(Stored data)
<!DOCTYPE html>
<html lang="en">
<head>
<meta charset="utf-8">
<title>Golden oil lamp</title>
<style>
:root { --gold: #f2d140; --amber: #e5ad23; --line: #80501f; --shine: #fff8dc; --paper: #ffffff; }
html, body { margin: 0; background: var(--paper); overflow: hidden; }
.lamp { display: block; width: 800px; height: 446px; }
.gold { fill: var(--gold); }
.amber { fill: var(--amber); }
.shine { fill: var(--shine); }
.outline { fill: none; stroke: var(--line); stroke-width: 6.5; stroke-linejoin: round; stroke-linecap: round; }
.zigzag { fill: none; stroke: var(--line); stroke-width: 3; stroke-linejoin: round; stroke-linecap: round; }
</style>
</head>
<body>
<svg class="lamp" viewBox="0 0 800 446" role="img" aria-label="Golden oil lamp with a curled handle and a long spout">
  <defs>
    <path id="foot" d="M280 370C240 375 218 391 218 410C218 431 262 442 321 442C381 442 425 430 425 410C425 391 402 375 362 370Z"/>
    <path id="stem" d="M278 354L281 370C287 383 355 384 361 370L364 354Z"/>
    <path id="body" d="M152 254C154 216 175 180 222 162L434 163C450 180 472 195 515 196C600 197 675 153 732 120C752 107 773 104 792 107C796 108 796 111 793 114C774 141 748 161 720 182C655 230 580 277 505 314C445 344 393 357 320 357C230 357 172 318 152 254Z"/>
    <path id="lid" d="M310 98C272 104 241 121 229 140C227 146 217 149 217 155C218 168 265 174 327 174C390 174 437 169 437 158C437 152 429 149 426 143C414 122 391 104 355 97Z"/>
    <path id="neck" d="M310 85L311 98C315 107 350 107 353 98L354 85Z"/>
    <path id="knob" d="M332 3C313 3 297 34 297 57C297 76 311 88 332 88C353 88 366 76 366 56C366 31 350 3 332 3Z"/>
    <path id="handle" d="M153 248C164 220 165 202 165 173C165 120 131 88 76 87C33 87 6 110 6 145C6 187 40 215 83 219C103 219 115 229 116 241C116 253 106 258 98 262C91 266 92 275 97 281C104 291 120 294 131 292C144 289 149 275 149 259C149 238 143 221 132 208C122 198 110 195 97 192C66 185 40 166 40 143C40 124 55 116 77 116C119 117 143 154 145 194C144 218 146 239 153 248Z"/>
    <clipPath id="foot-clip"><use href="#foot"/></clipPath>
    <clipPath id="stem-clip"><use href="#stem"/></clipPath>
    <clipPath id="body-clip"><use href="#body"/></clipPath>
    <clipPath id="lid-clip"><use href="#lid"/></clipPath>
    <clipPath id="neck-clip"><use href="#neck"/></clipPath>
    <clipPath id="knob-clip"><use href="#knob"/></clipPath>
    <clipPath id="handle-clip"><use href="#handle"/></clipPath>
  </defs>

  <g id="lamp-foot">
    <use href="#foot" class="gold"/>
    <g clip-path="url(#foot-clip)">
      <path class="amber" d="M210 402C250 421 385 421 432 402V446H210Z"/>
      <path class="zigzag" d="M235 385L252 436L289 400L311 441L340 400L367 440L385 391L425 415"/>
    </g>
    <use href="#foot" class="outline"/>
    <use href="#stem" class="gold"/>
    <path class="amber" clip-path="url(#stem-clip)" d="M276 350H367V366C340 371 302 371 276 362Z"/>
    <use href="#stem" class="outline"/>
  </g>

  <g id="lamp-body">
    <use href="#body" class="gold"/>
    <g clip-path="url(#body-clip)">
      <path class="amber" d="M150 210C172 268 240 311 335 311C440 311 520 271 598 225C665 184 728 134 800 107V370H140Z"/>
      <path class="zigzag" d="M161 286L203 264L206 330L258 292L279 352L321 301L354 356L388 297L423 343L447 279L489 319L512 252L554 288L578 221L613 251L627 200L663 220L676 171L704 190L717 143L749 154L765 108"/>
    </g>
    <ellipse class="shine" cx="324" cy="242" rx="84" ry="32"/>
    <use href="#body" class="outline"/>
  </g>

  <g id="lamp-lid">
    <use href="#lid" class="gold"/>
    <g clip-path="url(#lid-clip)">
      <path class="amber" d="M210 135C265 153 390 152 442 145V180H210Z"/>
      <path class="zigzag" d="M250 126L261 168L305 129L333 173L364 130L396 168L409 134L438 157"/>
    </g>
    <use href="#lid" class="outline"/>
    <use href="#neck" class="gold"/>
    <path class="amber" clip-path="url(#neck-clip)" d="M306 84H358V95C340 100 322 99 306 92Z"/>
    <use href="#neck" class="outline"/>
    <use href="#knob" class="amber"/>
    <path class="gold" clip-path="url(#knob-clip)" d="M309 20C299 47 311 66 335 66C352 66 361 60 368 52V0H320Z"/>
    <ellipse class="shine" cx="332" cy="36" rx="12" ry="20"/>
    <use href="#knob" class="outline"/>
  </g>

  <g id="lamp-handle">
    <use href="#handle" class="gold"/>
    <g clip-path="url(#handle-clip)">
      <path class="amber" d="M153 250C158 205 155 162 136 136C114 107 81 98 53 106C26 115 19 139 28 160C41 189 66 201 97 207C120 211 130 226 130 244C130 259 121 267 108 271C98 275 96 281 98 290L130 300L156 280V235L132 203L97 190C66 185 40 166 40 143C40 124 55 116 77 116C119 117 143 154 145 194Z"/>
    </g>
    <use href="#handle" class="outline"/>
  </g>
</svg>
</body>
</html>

What is required
Reproduce every line above, keeping each word exactly as it appears.

Your response
<!DOCTYPE html>
<html lang="en">
<head>
<meta charset="utf-8">
<title>Golden oil lamp</title>
<style>
:root { --gold: #f2d140; --amber: #e5ad23; --line: #80501f; --shine: #fff8dc; --paper: #ffffff; }
html, body { margin: 0; background: var(--paper); overflow: hidden; }
.lamp { display: block; width: 800px; height: 446px; }
.gold { fill: var(--gold); }
.amber { fill: var(--amber); }
.shine { fill: var(--shine); }
.outline { fill: none; stroke: var(--line); stroke-width: 6.5; stroke-linejoin: round; stroke-linecap: round; }
.zigzag { fill: none; stroke: var(--line); stroke-width: 3; stroke-linejoin: round; stroke-linecap: round; }
</style>
</head>
<body>
<svg class="lamp" viewBox="0 0 800 446" role="img" aria-label="Golden oil lamp with a curled handle and a long spout">
  <defs>
    <path id="foot" d="M280 370C240 375 218 391 218 410C218 431 262 442 321 442C381 442 425 430 425 410C425 391 402 375 362 370Z"/>
    <path id="stem" d="M278 354L281 370C287 383 355 384 361 370L364 354Z"/>
    <path id="body" d="M152 254C154 216 175 180 222 162L434 163C450 180 472 195 515 196C600 197 675 153 732 120C752 107 773 104 792 107C796 108 796 111 793 114C774 141 748 161 720 182C655 230 580 277 505 314C445 344 393 357 320 357C230 357 172 318 152 254Z"/>
    <path id="lid" d="M310 98C272 104 241 121 229 140C227 146 217 149 217 155C218 168 265 174 327 174C390 174 437 169 437 158C437 152 429 149 426 143C414 122 391 104 355 97Z"/>
    <path id="neck" d="M310 85L311 98C315 107 350 107 353 98L354 85Z"/>
    <path id="knob" d="M332 3C313 3 297 34 297 57C297 76 311 88 332 88C353 88 366 76 366 56C366 31 350 3 332 3Z"/>
    <path id="handle" d="M153 248C164 220 165 202 165 173C165 120 131 88 76 87C33 87 6 110 6 145C6 187 40 215 83 219C103 219 115 229 116 241C116 253 106 258 98 262C91 266 92 275 97 281C104 291 120 294 131 292C144 289 149 275 149 259C149 238 143 221 132 208C122 198 110 195 97 192C66 185 40 166 40 143C40 124 55 116 77 116C119 117 143 154 145 194C144 218 146 239 153 248Z"/>
    <clipPath id="foot-clip"><use href="#foot"/></clipPath>
    <clipPath id="stem-clip"><use href="#stem"/></clipPath>
    <clipPath id="body-clip"><use href="#body"/></clipPath>
    <clipPath id="lid-clip"><use href="#lid"/></clipPath>
    <clipPath id="neck-clip"><use href="#neck"/></clipPath>
    <clipPath id="knob-clip"><use href="#knob"/></clipPath>
    <clipPath id="handle-clip"><use href="#handle"/></clipPath>
  </defs>

  <g id="lamp-foot">
    <use href="#foot" class="gold"/>
    <g clip-path="url(#foot-clip)">
      <path class="amber" d="M210 402C250 421 385 421 432 402V446H210Z"/>
      <path class="zigzag" d="M235 385L252 436L289 400L311 441L340 400L367 440L385 391L425 415"/>
    </g>
    <use href="#foot" class="outline"/>
    <use href="#stem" class="gold"/>
    <path class="amber" clip-path="url(#stem-clip)" d="M276 350H367V366C340 371 302 371 276 362Z"/>
    <use href="#stem" class="outline"/>
  </g>

  <g id="lamp-body">
    <use href="#body" class="gold"/>
    <g clip-path="url(#body-clip)">
      <path class="amber" d="M150 210C172 268 240 311 335 311C440 311 520 271 598 225C665 184 728 134 800 107V370H140Z"/>
      <path class="zigzag" d="M161 286L203 264L206 330L258 292L279 352L321 301L354 356L388 297L423 343L447 279L489 319L512 252L554 288L578 221L613 251L627 200L663 220L676 171L704 190L717 143L749 154L765 108"/>
    </g>
    <ellipse class="shine" cx="324" cy="242" rx="84" ry="32"/>
    <use href="#body" class="outline"/>
  </g>

  <g id="lamp-lid">
    <use href="#lid" class="gold"/>
    <g clip-path="url(#lid-clip)">
      <path class="amber" d="M210 135C265 153 390 152 442 145V180H210Z"/>
      <path class="zigzag" d="M250 126L261 168L305 129L333 173L364 130L396 168L409 134L438 157"/>
    </g>
    <use href="#lid" class="outline"/>
    <use href="#neck" class="gold"/>
    <path class="amber" clip-path="url(#neck-clip)" d="M306 84H358V95C340 100 322 99 306 92Z"/>
    <use href="#neck" class="outline"/>
    <use href="#knob" class="amber"/>
    <path class="gold" clip-path="url(#knob-clip)" d="M309 20C299 47 311 66 335 66C352 66 361 60 368 52V0H320Z"/>
    <ellipse class="shine" cx="332" cy="36" rx="12" ry="20"/>
    <use href="#knob" class="outline"/>
  </g>

  <g id="lamp-handle">
    <use href="#handle" class="gold"/>
    <g clip-path="url(#handle-clip)">
      <path class="amber" d="M153 250C158 205 155 162 136 136C114 107 81 98 53 106C26 115 19 139 28 160C41 189 66 201 97 207C120 211 130 226 130 244C130 259 121 267 108 271C98 275 96 281 98 290L130 300L156 280V235L132 203L97 190C66 185 40 166 40 143C40 124 55 116 77 116C119 117 143 154 145 194Z"/>
    </g>
    <use href="#handle" class="outline"/>
  </g>
</svg>
</body>
</html>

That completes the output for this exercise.